As soon as I could escape I fled into the night and walked around the block rapidly six times. As I was passing the church for the seventh time, the others were coming out and some boys hailed me. They were going to the drug-store for soda-water; but I shook my head darkly. No fleshly enticements had power to lure me tonight. I stood in the shadow of a tree and watched the girls come out. As She passed under the light in the lobby, she was talking happily with a youth several years older than I. Together they descended the church steps and made their way slowly toward the drug-store.

The next evening I went back to the wall; but not to play at potting dragons and unicorns. I had aged. It was time to put away childish things. I went to meditate, to school my spirit, to fortify my soul. It was very pleasant to feel so old, so sophisticated, and I practiced all the poses of dejection; but in time the quiet of the familiar street shed its balm upon me. I reflected that Dante had been true to Beatrice, even after he had married and she had died, for some thirty years. Should I grow discouraged in scarce as many days?

Suddenly I looked up. Over the wall were peering two large round yellow-green eyes.

‘It’s an ore!’ I whispered to myself.

Now, I had long since devised a method of dealing with ores. It consisted in whirling round and round on the pavement immediately beneath them until they became dizzy and fell off the wall, when they could be easily dispatched with a sword; and so I began whirling on my heel. So intent was I on this exercise, looking up meanwhile into the scared eyes of the cat above, that I was unaware that some one was approaching. Any one who has ever tried spinning like a whirligig while looking upward has probably fared as I did. I turned giddy much sooner than the orc and sat suddenly down directly in front of a young lady who, vibrating above me, gave voice to a musical little shriek, half of laughter, half of terror. It was my Beatrice.

There is no more to tell. I had no precedent for any such exigency as this. Dante could not help me. My love-affair ended there and then.

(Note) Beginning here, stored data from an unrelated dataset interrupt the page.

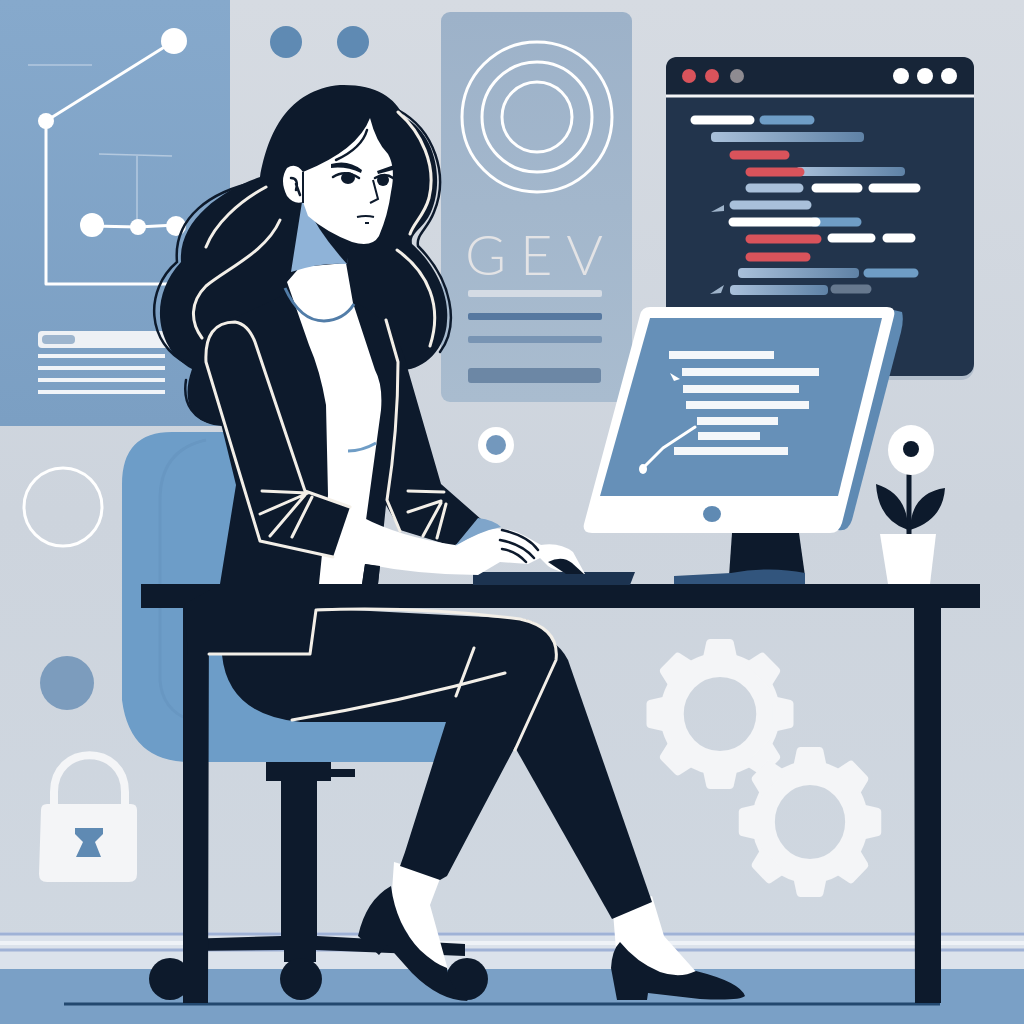
<!DOCTYPE html>
<html lang="en">
<head>
<meta charset="utf-8">
<title>Woman working at a desk</title>
<style>
:root{--navy:#0d1a2c;--ink:#22344c;--blue:#6f9dc6;--steel:#5f8ab3;--wall:#cfd6df;--white:#fff;--cream:#f3efe8;--red:#d9535b}
html,body{margin:0;height:100%;overflow:hidden;background:var(--wall)}
svg{display:block;width:1024px;height:1024px}
.navy{fill:var(--navy)}.white{fill:var(--white)}.steel{fill:var(--steel)}
.line{fill:none;stroke:var(--white);stroke-width:3;stroke-linecap:round;stroke-linejoin:round}
.seam{fill:none;stroke:var(--cream);stroke-width:3;stroke-linecap:round;stroke-linejoin:round}
.edge{fill:none;stroke:var(--navy);stroke-width:2.5;stroke-linecap:round}
.code{fill:none;stroke-width:9;stroke-linecap:round}
.w{stroke:var(--white)}.b{stroke:var(--blue)}.p{stroke:#a9c0da}.r{stroke:var(--red)}
.poster-title{font:300 56px Lato,sans-serif;fill:#e3e3e5}
</style>
</head>
<body>
<svg viewBox="0 0 1024 1024" role="img" aria-label="Illustration of a woman with long hair typing at a desk, surrounded by coding symbols">
<defs>
<linearGradient id="wall-tone" x2="0" y2="1"><stop offset="0" stop-color="#d6dbe2"/><stop offset=".5" stop-color="#cdd4dd"/><stop offset="1" stop-color="#d0d8e1"/></linearGradient>
<linearGradient id="chart-tone" x2="0" y2="1"><stop stop-color="#86a9cc"/><stop offset="1" stop-color="#7b9fc3"/></linearGradient>
<linearGradient id="poster-tone" x2="0" y2="1"><stop stop-color="#9db2c9"/><stop offset="1" stop-color="#a9bccf"/></linearGradient>
<linearGradient id="blend"><stop stop-color="#a9c0da"/><stop offset="1" stop-color="#5f82a6"/></linearGradient>
<path id="tooth" d="M-18-54L-14-72Q-13-75-10-75H10Q13-75 14-72L18-54Z"/>
<g id="gear" fill="#f4f5f7">
<circle r="49" fill="none" stroke="#f4f5f7" stroke-width="24"/>
<use href="#tooth"/><use href="#tooth" transform="rotate(45)"/><use href="#tooth" transform="rotate(90)"/><use href="#tooth" transform="rotate(135)"/><use href="#tooth" transform="rotate(180)"/><use href="#tooth" transform="rotate(225)"/><use href="#tooth" transform="rotate(270)"/><use href="#tooth" transform="rotate(315)"/>
</g>
</defs>

<g id="room">
<rect width="1024" height="1024" fill="url(#wall-tone)"/>
<rect y="932" width="1024" height="38" fill="#dbe2eb"/>
<path d="M0 934H1024M0 950H1024" fill="none" stroke="#9fb2d6" stroke-width="3"/>
<path d="M0 943H1024" stroke="#eef2f7" stroke-width="4"/>
<rect y="969" width="1024" height="55" fill="#7aa0c6"/>
<path d="M64 1004H940" stroke="#22486f" stroke-width="3"/>
</g>

<g id="chart-panel">
<rect width="230" height="426" fill="url(#chart-tone)"/>
<path d="M174 41L46 121V284H170M92 226L138 227L176 225" class="line"/>
<path d="M99 154L172 156M137 156V222M28 65H92" fill="none" stroke="#b4c9df" stroke-width="1.5"/>
<circle cx="174" cy="41" r="13" class="white"/><circle cx="46" cy="121" r="8" class="white"/><circle cx="92" cy="225" r="12" class="white"/><circle cx="138" cy="227" r="8" class="white"/><circle cx="176" cy="226" r="10" class="white"/>
<rect x="38" y="331" width="135" height="17" rx="4" fill="#eef1f5"/><rect x="42" y="335" width="33" height="9" rx="4" fill="#9db5ce"/>
<path d="M38 356H165M38 368H165M38 380H165M38 392H165" stroke="#f1f4f8" stroke-width="4"/>
</g>

<g id="badges">
<circle cx="286" cy="42" r="16" class="steel"/>
<circle cx="353" cy="42" r="16" class="steel"/>
<circle cx="67" cy="683" r="27" fill="#7c9cbd"/>
<circle cx="63" cy="507" r="39" class="line"/>
<circle cx="496" cy="445" r="18" class="white"/><circle cx="496" cy="445" r="10" fill="#7398bd"/>
</g>

<g id="poster">
<rect x="441" y="12" width="191" height="390" rx="9" fill="url(#poster-tone)"/>
<g class="line"><circle cx="537" cy="117" r="75"/><circle cx="537" cy="117" r="55"/><circle cx="537" cy="117" r="35"/></g>
<text x="465" y="275" class="poster-title" textLength="138" lengthAdjust="spacing">GEV</text>
<rect x="468" y="290" width="134" height="7" rx="2" fill="#d4dbe4"/><rect x="468" y="313" width="134" height="7" rx="2" fill="#5678a0"/><rect x="468" y="336" width="134" height="7" rx="2" fill="#7894b3"/><rect x="468" y="368" width="133" height="15" rx="3" fill="#6c87a5"/>
</g>

<g id="code-window">
<rect x="668" y="62" width="306" height="318" rx="13" fill="#b3bfcd"/>
<rect x="666" y="57" width="308" height="319" rx="12" fill="var(--ink)"/>
<path d="M666 96V69Q666 57 678 57H962Q974 57 974 69V96Z" fill="#172538"/>
<path d="M666 96H974" stroke="#f4f5f7" stroke-width="3"/>
<circle cx="689" cy="76" r="7" fill="var(--red)"/><circle cx="712" cy="76" r="7" fill="var(--red)"/><circle cx="737" cy="76" r="7" fill="#8e8b91"/>
<g class="white"><circle cx="901" cy="76" r="8"/><circle cx="925" cy="76" r="8"/><circle cx="949" cy="76" r="8"/></g>
<g fill="url(#blend)"><rect x="711" y="132" width="153" height="10" rx="4"/><rect x="796" y="167" width="109" height="9" rx="4"/><rect x="738" y="268" width="121" height="10" rx="4"/><rect x="730" y="285" width="98" height="10" rx="4"/></g>
<g class="code">
<path class="b" d="M764 120H810M814 222H857M868 273H914"/>
<path class="w" d="M695 120H750M816 188H858M873 188H916M733 222H816M832 238H871M887 238H911"/>
<path class="p" d="M750 188H799M734 205H807"/>
<path class="r" d="M734 155H785M750 172H800M750 239H817M750 257H806"/>
<path d="M835 289H867" stroke="#66788e"/>
</g>
<path d="M711 212L724 205V211ZM710 294L724 285L721 293Z" fill="#9fb4cb"/>
</g>

<g id="padlock">
<path d="M54 806V792C54 743 125 743 125 792V806" fill="none" stroke="#f4f5f7" stroke-width="8"/>
<path d="M47 804H131Q137 804 137 810V874Q137 882 129 882H47Q39 882 39 874L41 810Q41 804 47 804Z" fill="#f4f5f7"/>
<path d="M75 828H103V834L95 842L101 857H76L83 842L75 834Z" class="steel"/>
</g>

<g id="gears"><use href="#gear" transform="translate(720 714) scale(.98 1)"/><use href="#gear" transform="translate(810 822) scale(.95 1)"/></g>

<g id="chair">
<path d="M240 432H172Q122 432 122 484V700Q130 762 190 762H450V690H240Z" fill="#6d9dc8"/>
<path d="M206 440Q160 450 160 500V680Q162 710 190 720" fill="none" stroke="#6897c2" stroke-width="3"/>
<path d="M266 762H331V769H355V777H331V781H317V936L465 944V956L316 950V962H284V950L184 951V939L281 936V781H266Z" class="navy"/>
<g class="navy"><circle cx="170" cy="979" r="21"/><circle cx="301" cy="979" r="21"/><circle cx="467" cy="979" r="21"/></g>
</g>

<g id="computer">
<path d="M889 309L902 312Q904 320 901 332L852 520Q848 532 838 530Z" class="steel"/>
<path d="M650 307H887Q896 307 894 316L842 523Q839 533 830 533H592Q582 533 584 524L640 315Q642 307 650 307Z" class="white"/>
<path d="M650 318H882L838 496H600Z" fill="#6690b8"/>
<path d="M669 355H774M682 372H819M683 389H799M686 405H809M697 421H778M698 436H760M674 451H788" fill="none" stroke="#f4f7fa" stroke-width="8"/>
<path d="M642 469L663 448L695 427" class="line"/><ellipse cx="643" cy="469" rx="4" ry="5" class="white"/><path d="M670 373L680 379L674 381Z" class="white"/>
<ellipse cx="712" cy="514" rx="9" ry="8" class="steel"/>
<path d="M732 533H799L805 576H729Z" class="navy"/>
<path d="M674 576L731 573Q770 566 805 573V585H674Z" fill="#32557d"/>
</g>

<g id="flower">
<path d="M909 470V534" fill="none" stroke="var(--navy)" stroke-width="5"/>
<path d="M908 530Q878 520 876 484Q908 494 908 530ZM910 530Q911 493 945 488Q943 520 910 530Z" class="navy"/>
<ellipse cx="911" cy="450" rx="23" ry="25" class="white"/><circle cx="911" cy="449" r="8" class="navy"/>
<path d="M880 534H936L930 584H888Z" class="white"/>
</g>

<g id="desk" class="navy">
<rect x="141" y="584" width="839" height="24"/>
<path d="M183 600H209L208 1003H183ZM914 600H941V1003H915Z"/>
<path d="M473 574L480 572H635L630 585H473Z" fill="#1c3350"/>
</g>

<g id="woman">
<g id="legs">
<path d="M394 862L441 876L430 905L448 970L420 955L391 905Z" class="white"/>
<path d="M613 912L652 896L664 936L698 974L660 982L616 950Z" class="white"/>
<path d="M550 640Q562 648 568 660L652 902L612 919L512 742Z" class="navy"/>
<path d="M222 655Q228 715 300 722H446L405 852L400 866L440 880L447 876L516 745L556 662Q560 630 525 619L312 608L240 630Z" class="navy"/>
<path d="M391 886Q396 925 420 950Q435 964 447 968Q448 985 468 1001Q440 1001 412 973L387 945L379 955L358 936Q366 900 391 886Z" class="navy"/>
<path d="M620 942Q636 962 660 972Q680 979 696 971Q740 982 745 996Q740 1001 700 999L648 993L647 1000H617L611 968Q612 950 620 942Z" class="navy"/>
</g>

<g id="hair">
<path d="M340 85C375 84 395 97 404 117C437 135 444 182 431 212C423 230 410 232 412 244C428 258 450 288 447 321C446 349 424 369 404 370L355 330L290 380L222 426C190 424 181 400 192 369C158 351 146 300 181 262C178 220 222 190 260 177C268 132 288 90 340 85Z" class="navy"/>
<path d="M398 110C435 130 449 176 434 212C427 230 416 234 418 246C452 280 460 325 440 352M262 181C210 190 173 218 177 262C144 290 146 344 188 364M186 380C182 405 195 420 214 423" class="edge"/>
<path d="M266 187C238 202 215 224 206 247M280 220C266 252 228 268 206 286C190 302 190 322 202 338M398 112C421 132 437 165 429 198C424 216 414 222 410 234M397 250C428 272 443 306 430 346" class="seam"/>
</g>

<g id="jacket">
<path d="M205 358Q205 320 235 318L290 292L350 300Q398 320 408 370L441 484L482 520L455 547L400 530L386 505L378 584H380V600H318L310 655H188L184 604L220 584L236 485Z" class="navy"/>
<path d="M287 282L300 267L346 263L353 303L375 370Q383 385 381 410L366 520L362 584H319L328 495L326 405Q320 370 309 345Z" class="white"/>
</g>

<g id="head">
<path d="M302 202L291 272Q320 262 347 264L350 235Z" fill="#8fb3d8"/>
<path d="M306 204Q318 232 347 264L351 240Z" class="navy"/>
<path d="M370 118Q358 150 303 172Q296 162 287 168Q279 180 287 196Q294 205 303 202L308 216Q326 232 352 242Q372 248 379 236Q388 215 391 192Q396 168 388 154Q376 142 370 118Z" class="white"/>
<path d="M303 172V203" stroke="var(--navy)" stroke-width="2"/>
<path d="M291 178Q299 178 296 190M296 184L300 195M367 130Q362 148 336 160" class="edge"/>
<path d="M331 164Q348 159 362 170L361 173Q346 166 331 168ZM377 171L394 165L393 170L378 174Z" class="navy"/>
<path d="M333 177Q345 169 359 178M375 178Q385 172 393 178" class="edge"/>
<ellipse cx="348" cy="178" rx="7" ry="6" class="navy"/><ellipse cx="383" cy="180" rx="6" ry="6" class="navy"/>
<path d="M373 180L378 199L370 203M357 217Q366 215 374 217M365 223H369" fill="none" stroke="var(--navy)" stroke-width="2"/>
<path d="M285 288Q300 321 324 321Q344 320 354 304" fill="none" stroke="#527da8" stroke-width="3"/>
</g>

<g id="arms">
<path d="M350 507L362 517Q400 537 455 545L486 530Q504 525 525 536L541 545Q560 542 573 552L585 574Q560 574 548 566L540 558L528 564L500 562L478 575Q420 575 365 564L362 584H320L333 557Z" class="white"/>
<path d="M455 546L478 518Q494 520 501 527Q480 531 455 546Z" fill="#7fa5ca"/>
<path d="M502 530Q528 536 538 550M500 540Q522 544 534 558M502 549Q516 551 526 562" class="edge"/>
<path d="M548 562Q562 555 572 563L584 574H566Z" class="navy"/>
<path d="M365 564L380 566L378 584H362Z" class="navy"/>
<path d="M300 489L350 507L333 557L260 541Z" class="navy"/>
</g>

<g id="clothing-seams">
<path d="M333 557L260 541L206 362Q204 322 235 322Q248 324 255 342L305 491L350 507M386 320L398 362Q398 430 387 500L400 531" class="seam"/>
<path d="M262 491L308 493L260 514M305 495L270 536M312 497L292 537M408 491L444 492M441 501L408 512M441 503L423 536M446 504L437 538" class="seam"/>
<path d="M376 443Q362 451 348 451" fill="none" stroke="#6f9dc6" stroke-width="3"/>
<path d="M209 654H310L316 610Q420 606 520 619Q560 628 556 660L515 750M292 720Q400 702 505 673M474 648L456 696" class="seam"/>
</g>
</g>
</svg>
</body>
</html>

A few weeks ago I saw the wall again after many years. There was a cat sitting on top in the sun. She could hardly have been the orc. I put my hands on the coping and pulled myself up and looked over. I wish I had not done so.